### Records provided:
--- START ---
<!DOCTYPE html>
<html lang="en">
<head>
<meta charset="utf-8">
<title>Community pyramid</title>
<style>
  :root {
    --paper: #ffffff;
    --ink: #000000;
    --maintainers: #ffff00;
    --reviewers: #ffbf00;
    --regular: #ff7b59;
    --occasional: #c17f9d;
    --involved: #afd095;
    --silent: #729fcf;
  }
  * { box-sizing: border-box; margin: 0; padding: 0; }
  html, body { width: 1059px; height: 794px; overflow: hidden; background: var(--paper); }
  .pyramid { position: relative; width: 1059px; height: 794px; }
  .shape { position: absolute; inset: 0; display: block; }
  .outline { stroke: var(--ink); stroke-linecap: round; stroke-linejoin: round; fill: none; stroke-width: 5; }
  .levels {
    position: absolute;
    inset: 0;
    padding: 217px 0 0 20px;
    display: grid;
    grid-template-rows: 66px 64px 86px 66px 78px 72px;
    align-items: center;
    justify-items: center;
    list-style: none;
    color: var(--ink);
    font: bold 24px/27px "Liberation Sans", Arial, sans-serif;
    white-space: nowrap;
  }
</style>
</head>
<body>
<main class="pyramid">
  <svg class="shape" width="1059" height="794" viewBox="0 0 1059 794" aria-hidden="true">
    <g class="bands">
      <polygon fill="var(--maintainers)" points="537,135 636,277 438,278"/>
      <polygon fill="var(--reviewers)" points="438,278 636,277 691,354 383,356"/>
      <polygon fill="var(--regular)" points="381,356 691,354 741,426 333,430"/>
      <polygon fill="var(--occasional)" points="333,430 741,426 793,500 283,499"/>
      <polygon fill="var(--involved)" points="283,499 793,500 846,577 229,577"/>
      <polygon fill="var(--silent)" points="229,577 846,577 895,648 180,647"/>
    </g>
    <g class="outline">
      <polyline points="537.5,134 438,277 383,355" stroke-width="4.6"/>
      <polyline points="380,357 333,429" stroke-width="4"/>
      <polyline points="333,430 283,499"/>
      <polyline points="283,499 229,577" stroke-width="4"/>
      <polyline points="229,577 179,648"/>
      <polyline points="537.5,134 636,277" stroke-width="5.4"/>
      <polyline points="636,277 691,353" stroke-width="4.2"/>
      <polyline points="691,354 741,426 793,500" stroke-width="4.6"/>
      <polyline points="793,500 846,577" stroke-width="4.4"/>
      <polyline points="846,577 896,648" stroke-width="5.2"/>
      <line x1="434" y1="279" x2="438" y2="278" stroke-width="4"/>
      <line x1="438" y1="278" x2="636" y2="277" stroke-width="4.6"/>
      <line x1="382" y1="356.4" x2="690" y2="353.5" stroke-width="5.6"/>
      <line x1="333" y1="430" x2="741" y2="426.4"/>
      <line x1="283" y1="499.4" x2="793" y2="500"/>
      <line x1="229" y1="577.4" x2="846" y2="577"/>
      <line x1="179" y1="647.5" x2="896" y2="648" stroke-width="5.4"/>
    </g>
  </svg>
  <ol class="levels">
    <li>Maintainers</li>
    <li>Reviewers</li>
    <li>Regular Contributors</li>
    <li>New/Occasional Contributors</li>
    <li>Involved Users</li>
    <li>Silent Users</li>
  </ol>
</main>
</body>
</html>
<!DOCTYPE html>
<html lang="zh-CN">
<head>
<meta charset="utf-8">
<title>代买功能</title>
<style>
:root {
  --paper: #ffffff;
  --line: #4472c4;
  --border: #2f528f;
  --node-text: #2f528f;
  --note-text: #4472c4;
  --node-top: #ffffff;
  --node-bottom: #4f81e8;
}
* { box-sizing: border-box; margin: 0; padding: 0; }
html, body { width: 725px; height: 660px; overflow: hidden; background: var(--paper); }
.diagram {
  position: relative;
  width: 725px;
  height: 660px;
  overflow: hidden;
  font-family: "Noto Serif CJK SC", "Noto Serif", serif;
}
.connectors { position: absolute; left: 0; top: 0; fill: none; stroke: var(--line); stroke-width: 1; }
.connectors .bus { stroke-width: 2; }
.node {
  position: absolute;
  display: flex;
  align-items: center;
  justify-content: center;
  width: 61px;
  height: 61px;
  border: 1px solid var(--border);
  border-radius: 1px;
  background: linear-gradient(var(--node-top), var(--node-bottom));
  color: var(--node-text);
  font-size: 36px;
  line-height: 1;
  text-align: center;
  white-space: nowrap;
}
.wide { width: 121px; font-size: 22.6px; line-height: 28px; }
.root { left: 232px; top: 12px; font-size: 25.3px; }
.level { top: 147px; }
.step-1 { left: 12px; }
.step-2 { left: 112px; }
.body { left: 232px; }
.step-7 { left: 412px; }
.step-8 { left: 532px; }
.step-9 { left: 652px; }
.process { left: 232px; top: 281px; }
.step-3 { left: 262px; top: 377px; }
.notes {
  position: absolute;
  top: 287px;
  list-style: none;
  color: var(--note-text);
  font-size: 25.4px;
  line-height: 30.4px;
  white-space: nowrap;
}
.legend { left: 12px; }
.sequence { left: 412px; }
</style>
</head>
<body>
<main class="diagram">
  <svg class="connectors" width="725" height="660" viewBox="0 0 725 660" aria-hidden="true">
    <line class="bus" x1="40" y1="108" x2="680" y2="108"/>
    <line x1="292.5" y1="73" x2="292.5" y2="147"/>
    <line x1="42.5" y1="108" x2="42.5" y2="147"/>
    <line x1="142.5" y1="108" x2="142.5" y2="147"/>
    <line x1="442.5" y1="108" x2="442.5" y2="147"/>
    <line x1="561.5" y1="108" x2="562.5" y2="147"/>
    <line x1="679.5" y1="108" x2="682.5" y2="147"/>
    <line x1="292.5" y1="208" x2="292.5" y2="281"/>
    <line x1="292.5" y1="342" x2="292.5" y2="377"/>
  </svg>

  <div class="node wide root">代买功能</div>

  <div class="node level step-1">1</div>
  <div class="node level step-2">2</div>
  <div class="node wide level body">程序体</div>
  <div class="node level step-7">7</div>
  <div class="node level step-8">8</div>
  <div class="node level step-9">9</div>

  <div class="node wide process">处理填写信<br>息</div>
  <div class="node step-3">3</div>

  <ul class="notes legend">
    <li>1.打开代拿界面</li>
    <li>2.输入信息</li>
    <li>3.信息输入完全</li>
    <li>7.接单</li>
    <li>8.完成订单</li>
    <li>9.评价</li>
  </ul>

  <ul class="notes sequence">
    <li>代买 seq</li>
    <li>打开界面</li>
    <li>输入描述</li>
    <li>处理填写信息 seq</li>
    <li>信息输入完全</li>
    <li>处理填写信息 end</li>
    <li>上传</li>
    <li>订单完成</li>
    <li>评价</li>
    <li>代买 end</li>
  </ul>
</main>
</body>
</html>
--- END ---
### What the task requires:
Please print the material again in full, exactly as it is.

### Answer section:
<!DOCTYPE html>
<html lang="en">
<head>
<meta charset="utf-8">
<title>Community pyramid</title>
<style>
  :root {
    --paper: #ffffff;
    --ink: #000000;
    --maintainers: #ffff00;
    --reviewers: #ffbf00;
    --regular: #ff7b59;
    --occasional: #c17f9d;
    --involved: #afd095;
    --silent: #729fcf;
  }
  * { box-sizing: border-box; margin: 0; padding: 0; }
  html, body { width: 1059px; height: 794px; overflow: hidden; background: var(--paper); }
  .pyramid { position: relative; width: 1059px; height: 794px; }
  .shape { position: absolute; inset: 0; display: block; }
  .outline { stroke: var(--ink); stroke-linecap: round; stroke-linejoin: round; fill: none; stroke-width: 5; }
  .levels {
    position: absolute;
    inset: 0;
    padding: 217px 0 0 20px;
    display: grid;
    grid-template-rows: 66px 64px 86px 66px 78px 72px;
    align-items: center;
    justify-items: center;
    list-style: none;
    color: var(--ink);
    font: bold 24px/27px "Liberation Sans", Arial, sans-serif;
    white-space: nowrap;
  }
</style>
</head>
<body>
<main class="pyramid">
  <svg class="shape" width="1059" height="794" viewBox="0 0 1059 794" aria-hidden="true">
    <g class="bands">
      <polygon fill="var(--maintainers)" points="537,135 636,277 438,278"/>
      <polygon fill="var(--reviewers)" points="438,278 636,277 691,354 383,356"/>
      <polygon fill="var(--regular)" points="381,356 691,354 741,426 333,430"/>
      <polygon fill="var(--occasional)" points="333,430 741,426 793,500 283,499"/>
      <polygon fill="var(--involved)" points="283,499 793,500 846,577 229,577"/>
      <polygon fill="var(--silent)" points="229,577 846,577 895,648 180,647"/>
    </g>
    <g class="outline">
      <polyline points="537.5,134 438,277 383,355" stroke-width="4.6"/>
      <polyline points="380,357 333,429" stroke-width="4"/>
      <polyline points="333,430 283,499"/>
      <polyline points="283,499 229,577" stroke-width="4"/>
      <polyline points="229,577 179,648"/>
      <polyline points="537.5,134 636,277" stroke-width="5.4"/>
      <polyline points="636,277 691,353" stroke-width="4.2"/>
      <polyline points="691,354 741,426 793,500" stroke-width="4.6"/>
      <polyline points="793,500 846,577" stroke-width="4.4"/>
      <polyline points="846,577 896,648" stroke-width="5.2"/>
      <line x1="434" y1="279" x2="438" y2="278" stroke-width="4"/>
      <line x1="438" y1="278" x2="636" y2="277" stroke-width="4.6"/>
      <line x1="382" y1="356.4" x2="690" y2="353.5" stroke-width="5.6"/>
      <line x1="333" y1="430" x2="741" y2="426.4"/>
      <line x1="283" y1="499.4" x2="793" y2="500"/>
      <line x1="229" y1="577.4" x2="846" y2="577"/>
      <line x1="179" y1="647.5" x2="896" y2="648" stroke-width="5.4"/>
    </g>
  </svg>
  <ol class="levels">
    <li>Maintainers</li>
    <li>Reviewers</li>
    <li>Regular Contributors</li>
    <li>New/Occasional Contributors</li>
    <li>Involved Users</li>
    <li>Silent Users</li>
  </ol>
</main>
</body>
</html>
<!DOCTYPE html>
<html lang="zh-CN">
<head>
<meta charset="utf-8">
<title>代买功能</title>
<style>
:root {
  --paper: #ffffff;
  --line: #4472c4;
  --border: #2f528f;
  --node-text: #2f528f;
  --note-text: #4472c4;
  --node-top: #ffffff;
  --node-bottom: #4f81e8;
}
* { box-sizing: border-box; margin: 0; padding: 0; }
html, body { width: 725px; height: 660px; overflow: hidden; background: var(--paper); }
.diagram {
  position: relative;
  width: 725px;
  height: 660px;
  overflow: hidden;
  font-family: "Noto Serif CJK SC", "Noto Serif", serif;
}
.connectors { position: absolute; left: 0; top: 0; fill: none; stroke: var(--line); stroke-width: 1; }
.connectors .bus { stroke-width: 2; }
.node {
  position: absolute;
  display: flex;
  align-items: center;
  justify-content: center;
  width: 61px;
  height: 61px;
  border: 1px solid var(--border);
  border-radius: 1px;
  background: linear-gradient(var(--node-top), var(--node-bottom));
  color: var(--node-text);
  font-size: 36px;
  line-height: 1;
  text-align: center;
  white-space: nowrap;
}
.wide { width: 121px; font-size: 22.6px; line-height: 28px; }
.root { left: 232px; top: 12px; font-size: 25.3px; }
.level { top: 147px; }
.step-1 { left: 12px; }
.step-2 { left: 112px; }
.body { left: 232px; }
.step-7 { left: 412px; }
.step-8 { left: 532px; }
.step-9 { left: 652px; }
.process { left: 232px; top: 281px; }
.step-3 { left: 262px; top: 377px; }
.notes {
  position: absolute;
  top: 287px;
  list-style: none;
  color: var(--note-text);
  font-size: 25.4px;
  line-height: 30.4px;
  white-space: nowrap;
}
.legend { left: 12px; }
.sequence { left: 412px; }
</style>
</head>
<body>
<main class="diagram">
  <svg class="connectors" width="725" height="660" viewBox="0 0 725 660" aria-hidden="true">
    <line class="bus" x1="40" y1="108" x2="680" y2="108"/>
    <line x1="292.5" y1="73" x2="292.5" y2="147"/>
    <line x1="42.5" y1="108" x2="42.5" y2="147"/>
    <line x1="142.5" y1="108" x2="142.5" y2="147"/>
    <line x1="442.5" y1="108" x2="442.5" y2="147"/>
    <line x1="561.5" y1="108" x2="562.5" y2="147"/>
    <line x1="679.5" y1="108" x2="682.5" y2="147"/>
    <line x1="292.5" y1="208" x2="292.5" y2="281"/>
    <line x1="292.5" y1="342" x2="292.5" y2="377"/>
  </svg>

  <div class="node wide root">代买功能</div>

  <div class="node level step-1">1</div>
  <div class="node level step-2">2</div>
  <div class="node wide level body">程序体</div>
  <div class="node level step-7">7</div>
  <div class="node level step-8">8</div>
  <div class="node level step-9">9</div>

  <div class="node wide process">处理填写信<br>息</div>
  <div class="node step-3">3</div>

  <ul class="notes legend">
    <li>1.打开代拿界面</li>
    <li>2.输入信息</li>
    <li>3.信息输入完全</li>
    <li>7.接单</li>
    <li>8.完成订单</li>
    <li>9.评价</li>
  </ul>

  <ul class="notes sequence">
    <li>代买 seq</li>
    <li>打开界面</li>
    <li>输入描述</li>
    <li>处理填写信息 seq</li>
    <li>信息输入完全</li>
    <li>处理填写信息 end</li>
    <li>上传</li>
    <li>订单完成</li>
    <li>评价</li>
    <li>代买 end</li>
  </ul>
</main>
</body>
</html>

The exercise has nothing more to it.